> [ACTION ITEM]
Reproduce the lines below verbatim. Pictures are to be omitted.

Collection entries:
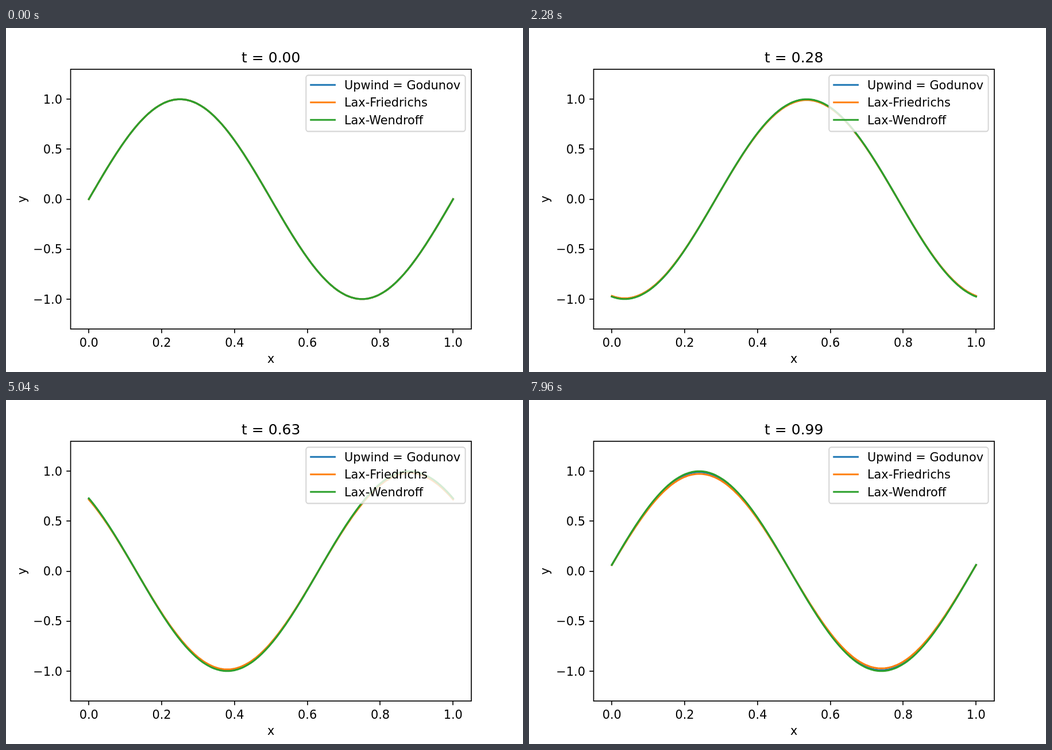
Write an HTML page with a canvas that moves like this. It is 900 px wide and 600 px high and loops after 8 s.

```html
<!DOCTYPE html>
<html lang="en">
<head>
<meta charset="utf-8">
<title>Advection schemes</title>
<style>
  html, body { margin: 0; width: 100%; height: 100%; overflow: hidden; background: #fff; }
  canvas { display: block; width: 900px; height: 600px; }
</style>
</head>
<body>
<canvas id="plot" width="900" height="600"></canvas>
<script>
const ctx = document.getElementById('plot').getContext('2d');
const LOOP = 8000, HOLD = 120, DT = 0.015;
const BOX = { left: 112.5, right: 810, top: 72, bottom: 525 };
const FONT = 20.83;

// Numerical diffusion damps each wave at its own rate.
const SCHEMES = [
  { name: 'Upwind = Godunov', color: '#1f77b4', damping: 0.0095 },
  { name: 'Lax-Friedrichs', color: '#ff7f0e', damping: 0.027 },
  { name: 'Lax-Wendroff', color: '#2ca02c', damping: 0 }
];

const px = x => BOX.left + (x + 0.05) / 1.1 * (BOX.right - BOX.left);
const py = y => BOX.bottom - (y + 1.3) / 2.6 * (BOX.bottom - BOX.top);

function text(str, x, y, align = 'center', size = FONT) {
  ctx.font = size + 'px "DejaVu Sans", sans-serif';
  ctx.textAlign = align;
  ctx.fillStyle = '#000';
  ctx.fillText(str, x, y);
}

function line(x1, y1, x2, y2) {
  ctx.beginPath();
  ctx.moveTo(x1, y1);
  ctx.lineTo(x2, y2);
  ctx.stroke();
}

function drawWave({ color, damping }, t) {
  const amp = Math.exp(-damping * t), n = 200;
  ctx.beginPath();
  for (let i = 0; i <= n; i++) {
    const x = i / n;
    ctx.lineTo(px(x), py(amp * Math.sin(2 * Math.PI * (x - t))));
  }
  ctx.strokeStyle = color;
  ctx.lineWidth = 3.125;
  ctx.lineCap = 'square';
  ctx.lineJoin = 'round';
  ctx.stroke();
}

function drawAxes() {
  ctx.strokeStyle = '#000';
  ctx.lineWidth = 1.667;
  ctx.lineCap = 'butt';
  ctx.lineJoin = 'miter';
  ctx.strokeRect(BOX.left, BOX.top, BOX.right - BOX.left, BOX.bottom - BOX.top);
  for (let i = 0; i <= 5; i++) {
    const x = Math.round(px(i / 5));
    line(x, BOX.bottom, x, BOX.bottom + 7.3);
    text((i / 5).toFixed(1), px(i / 5), 555.5);
  }
  for (let i = -2; i <= 2; i++) {
    const y = py(i / 2);
    line(BOX.left - 7.3, Math.round(y), BOX.left, Math.round(y));
    text((i / 2).toFixed(1).replace('-', '\u2212'), 97.9, y + 7.8, 'right');
  }
  text('x', 461.25, 584);
  ctx.save();
  ctx.translate(35, 298.5);
  ctx.rotate(-Math.PI / 2);
  text('y', 0, 0);
  ctx.restore();
}

function drawLegend() {
  ctx.beginPath();
  ctx.roundRect(522.3, 82.4, 277.3, 98, 4.2);
  ctx.fillStyle = 'rgba(255,255,255,0.8)';
  ctx.fill();
  ctx.strokeStyle = 'rgba(204,204,204,0.8)';
  ctx.lineWidth = 2.083;
  ctx.stroke();
  ctx.lineWidth = 3.125;
  ctx.lineCap = 'square';
  SCHEMES.forEach(({ name, color }, i) => {
    const y = 99.3 + i * 30.5;
    ctx.strokeStyle = color;
    line(530.8, y, 572.4, y);
    text(name, 589, y + 7.3, 'left');
  });
}

function frame(now) {
  const t = Math.floor((now % LOOP) / HOLD + 1e-6) * (DT * 1000) / 1000;
  ctx.fillStyle = '#fff';
  ctx.fillRect(0, 0, 900, 600);
  SCHEMES.forEach(s => drawWave(s, t));
  drawAxes();
  text('t = ' + t.toFixed(2), 461.25, 59.5, 'center', 25);
  drawLegend();
  requestAnimationFrame(() => frame(performance.now() - start));
}

const start = performance.now();
frame(0);
</script>
</body>
</html>
```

> [ANSWER TO THE EXERCISE]
Write an HTML page with a canvas that moves like this. It is 900 px wide and 600 px high and loops after 8 s.

```html
<!DOCTYPE html>
<html lang="en">
<head>
<meta charset="utf-8">
<title>Advection schemes</title>
<style>
  html, body { margin: 0; width: 100%; height: 100%; overflow: hidden; background: #fff; }
  canvas { display: block; width: 900px; height: 600px; }
</style>
</head>
<body>
<canvas id="plot" width="900" height="600"></canvas>
<script>
const ctx = document.getElementById('plot').getContext('2d');
const LOOP = 8000, HOLD = 120, DT = 0.015;
const BOX = { left: 112.5, right: 810, top: 72, bottom: 525 };
const FONT = 20.83;

// Numerical diffusion damps each wave at its own rate.
const SCHEMES = [
  { name: 'Upwind = Godunov', color: '#1f77b4', damping: 0.0095 },
  { name: 'Lax-Friedrichs', color: '#ff7f0e', damping: 0.027 },
  { name: 'Lax-Wendroff', color: '#2ca02c', damping: 0 }
];

const px = x => BOX.left + (x + 0.05) / 1.1 * (BOX.right - BOX.left);
const py = y => BOX.bottom - (y + 1.3) / 2.6 * (BOX.bottom - BOX.top);

function text(str, x, y, align = 'center', size = FONT) {
  ctx.font = size + 'px "DejaVu Sans", sans-serif';
  ctx.textAlign = align;
  ctx.fillStyle = '#000';
  ctx.fillText(str, x, y);
}

function line(x1, y1, x2, y2) {
  ctx.beginPath();
  ctx.moveTo(x1, y1);
  ctx.lineTo(x2, y2);
  ctx.stroke();
}

function drawWave({ color, damping }, t) {
  const amp = Math.exp(-damping * t), n = 200;
  ctx.beginPath();
  for (let i = 0; i <= n; i++) {
    const x = i / n;
    ctx.lineTo(px(x), py(amp * Math.sin(2 * Math.PI * (x - t))));
  }
  ctx.strokeStyle = color;
  ctx.lineWidth = 3.125;
  ctx.lineCap = 'square';
  ctx.lineJoin = 'round';
  ctx.stroke();
}

function drawAxes() {
  ctx.strokeStyle = '#000';
  ctx.lineWidth = 1.667;
  ctx.lineCap = 'butt';
  ctx.lineJoin = 'miter';
  ctx.strokeRect(BOX.left, BOX.top, BOX.right - BOX.left, BOX.bottom - BOX.top);
  for (let i = 0; i <= 5; i++) {
    const x = Math.round(px(i / 5));
    line(x, BOX.bottom, x, BOX.bottom + 7.3);
    text((i / 5).toFixed(1), px(i / 5), 555.5);
  }
  for (let i = -2; i <= 2; i++) {
    const y = py(i / 2);
    line(BOX.left - 7.3, Math.round(y), BOX.left, Math.round(y));
    text((i / 2).toFixed(1).replace('-', '\u2212'), 97.9, y + 7.8, 'right');
  }
  text('x', 461.25, 584);
  ctx.save();
  ctx.translate(35, 298.5);
  ctx.rotate(-Math.PI / 2);
  text('y', 0, 0);
  ctx.restore();
}

function drawLegend() {
  ctx.beginPath();
  ctx.roundRect(522.3, 82.4, 277.3, 98, 4.2);
  ctx.fillStyle = 'rgba(255,255,255,0.8)';
  ctx.fill();
  ctx.strokeStyle = 'rgba(204,204,204,0.8)';
  ctx.lineWidth = 2.083;
  ctx.stroke();
  ctx.lineWidth = 3.125;
  ctx.lineCap = 'square';
  SCHEMES.forEach(({ name, color }, i) => {
    const y = 99.3 + i * 30.5;
    ctx.strokeStyle = color;
    line(530.8, y, 572.4, y);
    text(name, 589, y + 7.3, 'left');
  });
}

function frame(now) {
  const t = Math.floor((now % LOOP) / HOLD + 1e-6) * (DT * 1000) / 1000;
  ctx.fillStyle = '#fff';
  ctx.fillRect(0, 0, 900, 600);
  SCHEMES.forEach(s => drawWave(s, t));
  drawAxes();
  text('t = ' + t.toFixed(2), 461.25, 59.5, 'center', 25);
  drawLegend();
  requestAnimationFrame(() => frame(performance.now() - start));
}

const start = performance.now();
frame(0);
</script>
</body>
</html>
```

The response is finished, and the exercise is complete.